There are a lot of people I admire, too many to list in fact. But lately there have been a few film composers like Junkie XL, Christophe Beck, Max Richter, Daniel Pemberton and Benjamin Wallfisch who have done some stellar work, and listening to some of their efforts even influenced my own production technique. I for one, thought Ant-Man was one of the most original superhero scores in recent years. It was so good!
How would you describe yourself, in a few words?
Ha ha! That’s a hard one. How about, husband, father, geek, travel-junkie, obsessed with film music?
Justice League Dark: Apokolips War marks the supposed conclusion of the DCAMU saga. Does it mean that your involvement with the world of superheroes is done and dusted?
Oh, I certainly hope not. But this kind of thing is beyond my control. However, I for one would certainly love to be included in future projects- so, I am putting some good vibes out there!
Can you speak to us about a few of your future projects in the pipeline?
I have a bunch of movies that are coming out this year – uncertain when exactly, but I am definitely very excited about all of them. One of them is the thriller Alone, starring Donald Sutherland and Tyler Posey. I’m also working on a new animated series for Hulu, which is yet to be announced.
If you were to sum up what ‘music’ means to you in one word, what would that word be?
I cannot imagine a life without it, honestly. So instead of using one word to describe what music means to me, I’ll use two words and sum up it up as – a ‘vital organ’ of my life. Apart from the fact that my work and livelihood is all about music, I also spend a ridiculous amount of time simply listening to new music, old music or music that means something to me on a personal level. In short, music is essential to me.
Many thanks to Frederik Wiedmann for taking the time for this interview.

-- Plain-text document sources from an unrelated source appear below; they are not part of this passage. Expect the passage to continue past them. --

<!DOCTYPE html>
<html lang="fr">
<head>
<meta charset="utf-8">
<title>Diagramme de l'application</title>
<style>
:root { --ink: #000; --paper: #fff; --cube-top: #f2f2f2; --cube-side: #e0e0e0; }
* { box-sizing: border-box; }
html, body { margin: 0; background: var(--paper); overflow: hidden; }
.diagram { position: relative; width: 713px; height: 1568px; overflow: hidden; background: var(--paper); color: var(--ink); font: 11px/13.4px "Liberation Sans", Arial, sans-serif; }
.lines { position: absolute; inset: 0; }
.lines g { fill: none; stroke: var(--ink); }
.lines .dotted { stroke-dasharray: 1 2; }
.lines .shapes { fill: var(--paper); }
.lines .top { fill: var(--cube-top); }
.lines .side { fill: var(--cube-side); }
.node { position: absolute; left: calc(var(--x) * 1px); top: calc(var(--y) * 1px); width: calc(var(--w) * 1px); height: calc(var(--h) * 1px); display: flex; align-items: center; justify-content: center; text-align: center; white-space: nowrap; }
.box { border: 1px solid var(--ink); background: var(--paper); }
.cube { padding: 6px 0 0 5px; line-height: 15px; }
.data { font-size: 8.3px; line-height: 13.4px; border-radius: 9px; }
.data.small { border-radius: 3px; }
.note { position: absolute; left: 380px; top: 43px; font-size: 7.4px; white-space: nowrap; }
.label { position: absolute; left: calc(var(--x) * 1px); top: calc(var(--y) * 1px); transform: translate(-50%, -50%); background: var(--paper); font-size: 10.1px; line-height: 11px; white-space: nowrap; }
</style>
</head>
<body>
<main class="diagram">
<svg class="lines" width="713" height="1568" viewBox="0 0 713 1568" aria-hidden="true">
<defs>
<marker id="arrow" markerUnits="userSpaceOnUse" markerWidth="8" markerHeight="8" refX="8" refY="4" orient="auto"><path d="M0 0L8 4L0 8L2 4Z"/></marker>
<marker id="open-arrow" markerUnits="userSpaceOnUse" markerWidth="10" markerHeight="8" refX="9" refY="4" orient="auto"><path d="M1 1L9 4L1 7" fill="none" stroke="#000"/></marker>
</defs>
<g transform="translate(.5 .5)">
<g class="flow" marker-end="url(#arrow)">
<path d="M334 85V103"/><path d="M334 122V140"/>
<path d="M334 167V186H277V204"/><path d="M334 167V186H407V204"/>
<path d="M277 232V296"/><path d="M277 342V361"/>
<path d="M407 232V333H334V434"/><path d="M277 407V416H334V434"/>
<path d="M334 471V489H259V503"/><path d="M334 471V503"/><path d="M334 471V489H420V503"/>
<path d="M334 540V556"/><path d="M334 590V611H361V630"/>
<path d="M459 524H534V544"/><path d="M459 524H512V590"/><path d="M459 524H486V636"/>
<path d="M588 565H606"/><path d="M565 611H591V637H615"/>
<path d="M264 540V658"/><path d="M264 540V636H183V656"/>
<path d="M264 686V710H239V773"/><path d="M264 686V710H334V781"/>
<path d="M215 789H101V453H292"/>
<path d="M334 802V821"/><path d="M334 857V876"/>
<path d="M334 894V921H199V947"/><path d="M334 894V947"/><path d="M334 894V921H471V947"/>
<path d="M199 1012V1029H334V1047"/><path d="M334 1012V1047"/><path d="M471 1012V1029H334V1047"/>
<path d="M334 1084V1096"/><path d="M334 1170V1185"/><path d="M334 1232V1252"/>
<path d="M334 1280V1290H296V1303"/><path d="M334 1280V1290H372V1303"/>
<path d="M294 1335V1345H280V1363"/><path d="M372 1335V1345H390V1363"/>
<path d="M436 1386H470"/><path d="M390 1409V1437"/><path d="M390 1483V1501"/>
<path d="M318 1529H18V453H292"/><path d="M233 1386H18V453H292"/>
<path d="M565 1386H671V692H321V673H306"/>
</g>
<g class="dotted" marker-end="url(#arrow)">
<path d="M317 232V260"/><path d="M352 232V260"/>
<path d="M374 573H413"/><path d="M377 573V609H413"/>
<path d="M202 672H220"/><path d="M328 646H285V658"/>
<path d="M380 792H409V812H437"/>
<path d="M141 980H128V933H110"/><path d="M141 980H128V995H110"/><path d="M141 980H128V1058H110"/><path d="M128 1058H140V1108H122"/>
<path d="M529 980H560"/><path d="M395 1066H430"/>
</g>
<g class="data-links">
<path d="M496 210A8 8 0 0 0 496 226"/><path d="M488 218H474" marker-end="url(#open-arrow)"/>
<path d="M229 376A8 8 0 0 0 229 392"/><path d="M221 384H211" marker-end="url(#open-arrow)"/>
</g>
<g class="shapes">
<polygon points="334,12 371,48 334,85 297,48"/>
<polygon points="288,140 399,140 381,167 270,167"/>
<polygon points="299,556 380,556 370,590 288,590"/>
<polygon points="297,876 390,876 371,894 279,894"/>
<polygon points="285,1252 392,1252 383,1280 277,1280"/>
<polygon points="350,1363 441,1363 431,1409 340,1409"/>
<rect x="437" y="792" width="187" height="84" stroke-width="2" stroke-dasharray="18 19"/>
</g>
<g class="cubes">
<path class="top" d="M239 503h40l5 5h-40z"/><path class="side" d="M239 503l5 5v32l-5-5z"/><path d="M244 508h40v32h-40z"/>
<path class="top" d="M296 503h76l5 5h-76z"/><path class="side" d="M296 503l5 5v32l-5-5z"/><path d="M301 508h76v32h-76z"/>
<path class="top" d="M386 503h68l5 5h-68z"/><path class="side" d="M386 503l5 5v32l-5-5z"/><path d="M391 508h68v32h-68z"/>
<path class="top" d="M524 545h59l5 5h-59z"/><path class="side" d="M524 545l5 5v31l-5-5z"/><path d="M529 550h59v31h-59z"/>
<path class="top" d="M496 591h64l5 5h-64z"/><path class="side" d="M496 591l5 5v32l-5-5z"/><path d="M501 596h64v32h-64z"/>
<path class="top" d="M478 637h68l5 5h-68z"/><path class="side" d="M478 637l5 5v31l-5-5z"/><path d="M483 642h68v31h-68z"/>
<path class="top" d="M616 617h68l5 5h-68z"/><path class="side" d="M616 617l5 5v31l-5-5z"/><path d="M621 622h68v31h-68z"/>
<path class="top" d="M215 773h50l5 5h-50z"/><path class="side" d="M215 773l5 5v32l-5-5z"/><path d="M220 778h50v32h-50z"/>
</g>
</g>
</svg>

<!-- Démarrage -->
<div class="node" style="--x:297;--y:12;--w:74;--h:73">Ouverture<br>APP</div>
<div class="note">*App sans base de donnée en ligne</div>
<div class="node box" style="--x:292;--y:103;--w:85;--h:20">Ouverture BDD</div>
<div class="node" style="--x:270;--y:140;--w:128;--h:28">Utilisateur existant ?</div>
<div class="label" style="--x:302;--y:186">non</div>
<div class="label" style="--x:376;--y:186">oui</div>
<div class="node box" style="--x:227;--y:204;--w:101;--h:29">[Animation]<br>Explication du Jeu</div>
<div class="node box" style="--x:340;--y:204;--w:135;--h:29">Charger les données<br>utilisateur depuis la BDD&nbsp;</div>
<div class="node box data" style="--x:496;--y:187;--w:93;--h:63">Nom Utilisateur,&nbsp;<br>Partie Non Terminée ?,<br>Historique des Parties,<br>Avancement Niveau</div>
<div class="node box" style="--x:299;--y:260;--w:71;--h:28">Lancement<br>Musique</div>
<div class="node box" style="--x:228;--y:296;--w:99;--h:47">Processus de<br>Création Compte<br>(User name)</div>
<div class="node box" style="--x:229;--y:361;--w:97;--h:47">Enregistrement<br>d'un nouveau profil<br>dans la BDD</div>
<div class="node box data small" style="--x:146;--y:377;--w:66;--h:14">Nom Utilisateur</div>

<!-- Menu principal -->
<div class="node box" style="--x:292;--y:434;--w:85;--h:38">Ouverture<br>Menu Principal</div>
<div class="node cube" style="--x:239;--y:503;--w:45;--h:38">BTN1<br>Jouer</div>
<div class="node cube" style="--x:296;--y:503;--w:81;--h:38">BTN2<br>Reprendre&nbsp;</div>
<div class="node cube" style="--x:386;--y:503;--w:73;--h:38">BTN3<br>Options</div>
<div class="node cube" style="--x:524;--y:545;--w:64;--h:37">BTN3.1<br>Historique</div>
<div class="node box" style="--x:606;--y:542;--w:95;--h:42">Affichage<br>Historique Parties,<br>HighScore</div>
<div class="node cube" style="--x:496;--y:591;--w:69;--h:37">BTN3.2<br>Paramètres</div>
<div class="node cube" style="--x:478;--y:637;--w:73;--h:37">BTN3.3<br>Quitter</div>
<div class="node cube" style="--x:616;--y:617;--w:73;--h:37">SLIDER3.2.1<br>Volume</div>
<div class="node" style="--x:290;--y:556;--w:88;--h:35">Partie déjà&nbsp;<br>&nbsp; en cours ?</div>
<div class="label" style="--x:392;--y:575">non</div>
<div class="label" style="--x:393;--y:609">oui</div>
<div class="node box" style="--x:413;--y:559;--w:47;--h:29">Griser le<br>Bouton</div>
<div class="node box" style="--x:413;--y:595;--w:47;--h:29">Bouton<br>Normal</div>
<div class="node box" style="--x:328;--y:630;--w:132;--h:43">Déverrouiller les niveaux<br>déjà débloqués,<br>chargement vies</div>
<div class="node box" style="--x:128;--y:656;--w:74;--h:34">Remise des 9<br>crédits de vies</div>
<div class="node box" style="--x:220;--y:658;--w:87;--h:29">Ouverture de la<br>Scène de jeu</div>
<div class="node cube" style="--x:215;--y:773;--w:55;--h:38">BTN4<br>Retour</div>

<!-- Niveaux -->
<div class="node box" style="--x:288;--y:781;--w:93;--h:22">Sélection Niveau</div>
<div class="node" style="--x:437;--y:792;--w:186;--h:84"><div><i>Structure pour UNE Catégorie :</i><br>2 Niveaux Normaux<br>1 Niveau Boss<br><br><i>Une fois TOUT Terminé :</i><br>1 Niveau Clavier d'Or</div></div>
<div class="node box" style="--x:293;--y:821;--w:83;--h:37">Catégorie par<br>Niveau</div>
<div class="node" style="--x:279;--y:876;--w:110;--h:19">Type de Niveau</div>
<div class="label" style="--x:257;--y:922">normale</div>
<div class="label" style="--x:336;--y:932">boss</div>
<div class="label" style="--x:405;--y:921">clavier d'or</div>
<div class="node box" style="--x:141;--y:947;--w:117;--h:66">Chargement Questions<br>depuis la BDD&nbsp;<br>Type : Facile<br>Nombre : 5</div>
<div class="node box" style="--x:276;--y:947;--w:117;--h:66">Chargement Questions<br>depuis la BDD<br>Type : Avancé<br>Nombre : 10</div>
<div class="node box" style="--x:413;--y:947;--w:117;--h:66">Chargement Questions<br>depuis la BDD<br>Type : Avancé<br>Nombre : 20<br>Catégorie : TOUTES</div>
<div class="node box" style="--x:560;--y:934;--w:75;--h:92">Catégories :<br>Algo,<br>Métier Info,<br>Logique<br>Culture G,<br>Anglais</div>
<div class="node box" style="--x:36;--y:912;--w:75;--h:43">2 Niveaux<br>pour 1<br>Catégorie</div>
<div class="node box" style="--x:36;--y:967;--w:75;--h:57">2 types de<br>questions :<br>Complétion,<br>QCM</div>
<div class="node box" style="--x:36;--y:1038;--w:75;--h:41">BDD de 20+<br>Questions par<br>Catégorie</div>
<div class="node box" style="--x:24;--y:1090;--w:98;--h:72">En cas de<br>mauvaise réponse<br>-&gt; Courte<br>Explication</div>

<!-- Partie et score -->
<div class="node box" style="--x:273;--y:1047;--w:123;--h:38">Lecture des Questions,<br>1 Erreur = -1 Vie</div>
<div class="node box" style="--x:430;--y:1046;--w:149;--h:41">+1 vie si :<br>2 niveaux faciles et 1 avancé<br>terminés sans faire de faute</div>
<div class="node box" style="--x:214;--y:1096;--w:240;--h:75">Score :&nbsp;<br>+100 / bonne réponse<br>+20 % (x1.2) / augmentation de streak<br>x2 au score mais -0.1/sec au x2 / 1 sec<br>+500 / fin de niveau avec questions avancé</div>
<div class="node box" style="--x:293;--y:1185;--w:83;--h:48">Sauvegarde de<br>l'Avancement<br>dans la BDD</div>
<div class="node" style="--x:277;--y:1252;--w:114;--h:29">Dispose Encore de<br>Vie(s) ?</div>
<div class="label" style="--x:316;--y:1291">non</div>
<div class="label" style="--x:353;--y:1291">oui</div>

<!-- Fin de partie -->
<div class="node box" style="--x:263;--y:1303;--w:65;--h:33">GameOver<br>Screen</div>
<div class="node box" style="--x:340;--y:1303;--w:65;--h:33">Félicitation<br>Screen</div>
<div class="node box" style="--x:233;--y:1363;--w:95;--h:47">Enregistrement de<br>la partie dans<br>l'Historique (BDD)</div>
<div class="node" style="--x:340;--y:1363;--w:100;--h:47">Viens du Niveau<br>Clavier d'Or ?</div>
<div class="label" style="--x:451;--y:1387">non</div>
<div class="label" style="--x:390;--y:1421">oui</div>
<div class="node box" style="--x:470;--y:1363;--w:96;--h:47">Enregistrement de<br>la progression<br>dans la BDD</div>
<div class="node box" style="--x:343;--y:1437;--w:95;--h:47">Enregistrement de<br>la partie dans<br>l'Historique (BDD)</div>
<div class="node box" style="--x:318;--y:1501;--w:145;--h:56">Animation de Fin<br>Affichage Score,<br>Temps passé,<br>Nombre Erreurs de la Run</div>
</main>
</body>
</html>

Hasitha Fernando is a part-time medical practitioner and full-time cinephile. Follow him on Twitter via @DoctorCinephile for regular updates on the world of entertainment.